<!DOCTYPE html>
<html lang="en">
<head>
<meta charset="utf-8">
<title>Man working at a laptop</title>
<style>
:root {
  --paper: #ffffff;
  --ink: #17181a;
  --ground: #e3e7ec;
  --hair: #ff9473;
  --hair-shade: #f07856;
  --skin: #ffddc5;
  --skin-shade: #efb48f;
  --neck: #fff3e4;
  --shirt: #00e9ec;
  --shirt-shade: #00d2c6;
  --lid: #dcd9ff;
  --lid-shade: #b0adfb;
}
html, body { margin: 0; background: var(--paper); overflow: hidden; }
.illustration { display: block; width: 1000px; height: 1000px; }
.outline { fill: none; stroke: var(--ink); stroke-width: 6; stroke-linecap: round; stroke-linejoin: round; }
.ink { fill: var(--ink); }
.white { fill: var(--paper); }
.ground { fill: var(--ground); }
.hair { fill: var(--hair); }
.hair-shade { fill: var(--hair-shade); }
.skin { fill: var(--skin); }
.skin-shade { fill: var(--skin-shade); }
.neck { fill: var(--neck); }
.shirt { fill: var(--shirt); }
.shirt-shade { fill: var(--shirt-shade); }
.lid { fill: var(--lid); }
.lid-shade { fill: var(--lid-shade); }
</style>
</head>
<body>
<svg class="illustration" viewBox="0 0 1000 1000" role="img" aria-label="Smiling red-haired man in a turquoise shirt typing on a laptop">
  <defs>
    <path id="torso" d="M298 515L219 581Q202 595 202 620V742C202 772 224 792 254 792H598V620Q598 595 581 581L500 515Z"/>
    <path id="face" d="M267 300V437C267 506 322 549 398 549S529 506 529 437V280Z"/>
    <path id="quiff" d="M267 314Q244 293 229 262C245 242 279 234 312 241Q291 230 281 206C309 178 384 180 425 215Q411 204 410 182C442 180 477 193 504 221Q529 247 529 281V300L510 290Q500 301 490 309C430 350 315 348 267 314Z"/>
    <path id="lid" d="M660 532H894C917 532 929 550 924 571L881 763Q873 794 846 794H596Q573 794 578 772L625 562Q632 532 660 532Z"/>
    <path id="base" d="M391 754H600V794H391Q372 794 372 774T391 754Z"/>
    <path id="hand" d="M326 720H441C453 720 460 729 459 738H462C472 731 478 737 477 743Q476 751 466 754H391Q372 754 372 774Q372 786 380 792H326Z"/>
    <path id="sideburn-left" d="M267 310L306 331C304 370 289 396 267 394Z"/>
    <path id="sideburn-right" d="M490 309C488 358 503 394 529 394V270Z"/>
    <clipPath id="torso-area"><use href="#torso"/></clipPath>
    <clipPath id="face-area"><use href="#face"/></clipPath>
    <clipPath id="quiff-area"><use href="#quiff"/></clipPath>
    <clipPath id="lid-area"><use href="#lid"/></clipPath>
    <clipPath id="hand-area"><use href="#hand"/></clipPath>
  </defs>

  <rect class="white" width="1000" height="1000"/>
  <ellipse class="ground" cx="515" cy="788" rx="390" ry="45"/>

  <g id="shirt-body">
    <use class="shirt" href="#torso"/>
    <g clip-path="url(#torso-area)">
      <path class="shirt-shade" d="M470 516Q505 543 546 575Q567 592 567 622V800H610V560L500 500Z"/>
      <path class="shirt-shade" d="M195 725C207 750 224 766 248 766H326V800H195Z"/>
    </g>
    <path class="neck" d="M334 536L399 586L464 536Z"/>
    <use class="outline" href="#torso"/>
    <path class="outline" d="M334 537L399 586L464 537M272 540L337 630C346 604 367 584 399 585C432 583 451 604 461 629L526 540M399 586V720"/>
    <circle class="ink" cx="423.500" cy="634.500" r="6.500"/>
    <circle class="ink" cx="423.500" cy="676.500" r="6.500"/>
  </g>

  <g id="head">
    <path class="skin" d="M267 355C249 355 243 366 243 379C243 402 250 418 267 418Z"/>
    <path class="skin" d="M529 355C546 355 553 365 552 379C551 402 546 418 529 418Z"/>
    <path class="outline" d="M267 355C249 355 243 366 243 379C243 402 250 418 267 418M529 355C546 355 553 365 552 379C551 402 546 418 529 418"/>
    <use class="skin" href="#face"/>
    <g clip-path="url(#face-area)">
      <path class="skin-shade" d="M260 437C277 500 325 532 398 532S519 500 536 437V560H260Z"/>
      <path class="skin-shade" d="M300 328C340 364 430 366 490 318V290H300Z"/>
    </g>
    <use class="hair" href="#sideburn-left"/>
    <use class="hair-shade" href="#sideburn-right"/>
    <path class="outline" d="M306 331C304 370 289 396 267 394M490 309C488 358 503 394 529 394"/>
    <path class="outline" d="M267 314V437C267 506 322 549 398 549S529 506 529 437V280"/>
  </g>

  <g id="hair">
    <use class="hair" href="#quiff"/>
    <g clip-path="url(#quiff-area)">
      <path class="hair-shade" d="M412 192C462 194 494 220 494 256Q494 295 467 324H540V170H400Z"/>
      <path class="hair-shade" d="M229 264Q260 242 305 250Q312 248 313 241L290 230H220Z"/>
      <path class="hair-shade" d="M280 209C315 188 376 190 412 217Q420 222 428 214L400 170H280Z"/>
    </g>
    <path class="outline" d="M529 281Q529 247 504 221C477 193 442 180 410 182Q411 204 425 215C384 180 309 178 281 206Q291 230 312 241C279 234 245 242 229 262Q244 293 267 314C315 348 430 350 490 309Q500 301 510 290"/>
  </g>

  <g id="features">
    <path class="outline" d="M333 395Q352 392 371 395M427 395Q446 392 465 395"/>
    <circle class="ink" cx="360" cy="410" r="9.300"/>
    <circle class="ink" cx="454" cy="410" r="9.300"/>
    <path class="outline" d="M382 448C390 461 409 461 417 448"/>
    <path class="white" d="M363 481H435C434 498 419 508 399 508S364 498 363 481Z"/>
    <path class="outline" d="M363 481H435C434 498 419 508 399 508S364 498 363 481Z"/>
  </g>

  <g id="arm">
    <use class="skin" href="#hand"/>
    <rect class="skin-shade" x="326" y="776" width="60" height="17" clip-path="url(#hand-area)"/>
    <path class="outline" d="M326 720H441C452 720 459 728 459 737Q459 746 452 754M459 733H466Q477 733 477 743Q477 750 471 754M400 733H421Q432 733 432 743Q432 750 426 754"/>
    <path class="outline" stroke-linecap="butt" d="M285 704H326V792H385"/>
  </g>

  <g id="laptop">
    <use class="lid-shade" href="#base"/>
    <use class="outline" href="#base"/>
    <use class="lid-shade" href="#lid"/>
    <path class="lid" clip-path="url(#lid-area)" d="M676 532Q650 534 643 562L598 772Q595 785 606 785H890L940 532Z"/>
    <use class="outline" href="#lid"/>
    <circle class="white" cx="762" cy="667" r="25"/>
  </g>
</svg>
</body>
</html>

---------------

EXERCISE BRIEF:
Copy the data above in its entirety, exactly as given.

OUTPUT OF THE EXERCISE:
<!DOCTYPE html>
<html lang="en">
<head>
<meta charset="utf-8">
<title>Man working at a laptop</title>
<style>
:root {
  --paper: #ffffff;
  --ink: #17181a;
  --ground: #e3e7ec;
  --hair: #ff9473;
  --hair-shade: #f07856;
  --skin: #ffddc5;
  --skin-shade: #efb48f;
  --neck: #fff3e4;
  --shirt: #00e9ec;
  --shirt-shade: #00d2c6;
  --lid: #dcd9ff;
  --lid-shade: #b0adfb;
}
html, body { margin: 0; background: var(--paper); overflow: hidden; }
.illustration { display: block; width: 1000px; height: 1000px; }
.outline { fill: none; stroke: var(--ink); stroke-width: 6; stroke-linecap: round; stroke-linejoin: round; }
.ink { fill: var(--ink); }
.white { fill: var(--paper); }
.ground { fill: var(--ground); }
.hair { fill: var(--hair); }
.hair-shade { fill: var(--hair-shade); }
.skin { fill: var(--skin); }
.skin-shade { fill: var(--skin-shade); }
.neck { fill: var(--neck); }
.shirt { fill: var(--shirt); }
.shirt-shade { fill: var(--shirt-shade); }
.lid { fill: var(--lid); }
.lid-shade { fill: var(--lid-shade); }
</style>
</head>
<body>
<svg class="illustration" viewBox="0 0 1000 1000" role="img" aria-label="Smiling red-haired man in a turquoise shirt typing on a laptop">
  <defs>
    <path id="torso" d="M298 515L219 581Q202 595 202 620V742C202 772 224 792 254 792H598V620Q598 595 581 581L500 515Z"/>
    <path id="face" d="M267 300V437C267 506 322 549 398 549S529 506 529 437V280Z"/>
    <path id="quiff" d="M267 314Q244 293 229 262C245 242 279 234 312 241Q291 230 281 206C309 178 384 180 425 215Q411 204 410 182C442 180 477 193 504 221Q529 247 529 281V300L510 290Q500 301 490 309C430 350 315 348 267 314Z"/>
    <path id="lid" d="M660 532H894C917 532 929 550 924 571L881 763Q873 794 846 794H596Q573 794 578 772L625 562Q632 532 660 532Z"/>
    <path id="base" d="M391 754H600V794H391Q372 794 372 774T391 754Z"/>
    <path id="hand" d="M326 720H441C453 720 460 729 459 738H462C472 731 478 737 477 743Q476 751 466 754H391Q372 754 372 774Q372 786 380 792H326Z"/>
    <path id="sideburn-left" d="M267 310L306 331C304 370 289 396 267 394Z"/>
    <path id="sideburn-right" d="M490 309C488 358 503 394 529 394V270Z"/>
    <clipPath id="torso-area"><use href="#torso"/></clipPath>
    <clipPath id="face-area"><use href="#face"/></clipPath>
    <clipPath id="quiff-area"><use href="#quiff"/></clipPath>
    <clipPath id="lid-area"><use href="#lid"/></clipPath>
    <clipPath id="hand-area"><use href="#hand"/></clipPath>
  </defs>

  <rect class="white" width="1000" height="1000"/>
  <ellipse class="ground" cx="515" cy="788" rx="390" ry="45"/>

  <g id="shirt-body">
    <use class="shirt" href="#torso"/>
    <g clip-path="url(#torso-area)">
      <path class="shirt-shade" d="M470 516Q505 543 546 575Q567 592 567 622V800H610V560L500 500Z"/>
      <path class="shirt-shade" d="M195 725C207 750 224 766 248 766H326V800H195Z"/>
    </g>
    <path class="neck" d="M334 536L399 586L464 536Z"/>
    <use class="outline" href="#torso"/>
    <path class="outline" d="M334 537L399 586L464 537M272 540L337 630C346 604 367 584 399 585C432 583 451 604 461 629L526 540M399 586V720"/>
    <circle class="ink" cx="423.500" cy="634.500" r="6.500"/>
    <circle class="ink" cx="423.500" cy="676.500" r="6.500"/>
  </g>

  <g id="head">
    <path class="skin" d="M267 355C249 355 243 366 243 379C243 402 250 418 267 418Z"/>
    <path class="skin" d="M529 355C546 355 553 365 552 379C551 402 546 418 529 418Z"/>
    <path class="outline" d="M267 355C249 355 243 366 243 379C243 402 250 418 267 418M529 355C546 355 553 365 552 379C551 402 546 418 529 418"/>
    <use class="skin" href="#face"/>
    <g clip-path="url(#face-area)">
      <path class="skin-shade" d="M260 437C277 500 325 532 398 532S519 500 536 437V560H260Z"/>
      <path class="skin-shade" d="M300 328C340 364 430 366 490 318V290H300Z"/>
    </g>
    <use class="hair" href="#sideburn-left"/>
    <use class="hair-shade" href="#sideburn-right"/>
    <path class="outline" d="M306 331C304 370 289 396 267 394M490 309C488 358 503 394 529 394"/>
    <path class="outline" d="M267 314V437C267 506 322 549 398 549S529 506 529 437V280"/>
  </g>

  <g id="hair">
    <use class="hair" href="#quiff"/>
    <g clip-path="url(#quiff-area)">
      <path class="hair-shade" d="M412 192C462 194 494 220 494 256Q494 295 467 324H540V170H400Z"/>
      <path class="hair-shade" d="M229 264Q260 242 305 250Q312 248 313 241L290 230H220Z"/>
      <path class="hair-shade" d="M280 209C315 188 376 190 412 217Q420 222 428 214L400 170H280Z"/>
    </g>
    <path class="outline" d="M529 281Q529 247 504 221C477 193 442 180 410 182Q411 204 425 215C384 180 309 178 281 206Q291 230 312 241C279 234 245 242 229 262Q244 293 267 314C315 348 430 350 490 309Q500 301 510 290"/>
  </g>

  <g id="features">
    <path class="outline" d="M333 395Q352 392 371 395M427 395Q446 392 465 395"/>
    <circle class="ink" cx="360" cy="410" r="9.300"/>
    <circle class="ink" cx="454" cy="410" r="9.300"/>
    <path class="outline" d="M382 448C390 461 409 461 417 448"/>
    <path class="white" d="M363 481H435C434 498 419 508 399 508S364 498 363 481Z"/>
    <path class="outline" d="M363 481H435C434 498 419 508 399 508S364 498 363 481Z"/>
  </g>

  <g id="arm">
    <use class="skin" href="#hand"/>
    <rect class="skin-shade" x="326" y="776" width="60" height="17" clip-path="url(#hand-area)"/>
    <path class="outline" d="M326 720H441C452 720 459 728 459 737Q459 746 452 754M459 733H466Q477 733 477 743Q477 750 471 754M400 733H421Q432 733 432 743Q432 750 426 754"/>
    <path class="outline" stroke-linecap="butt" d="M285 704H326V792H385"/>
  </g>

  <g id="laptop">
    <use class="lid-shade" href="#base"/>
    <use class="outline" href="#base"/>
    <use class="lid-shade" href="#lid"/>
    <path class="lid" clip-path="url(#lid-area)" d="M676 532Q650 534 643 562L598 772Q595 785 606 785H890L940 532Z"/>
    <use class="outline" href="#lid"/>
    <circle class="white" cx="762" cy="667" r="25"/>
  </g>
</svg>
</body>
</html>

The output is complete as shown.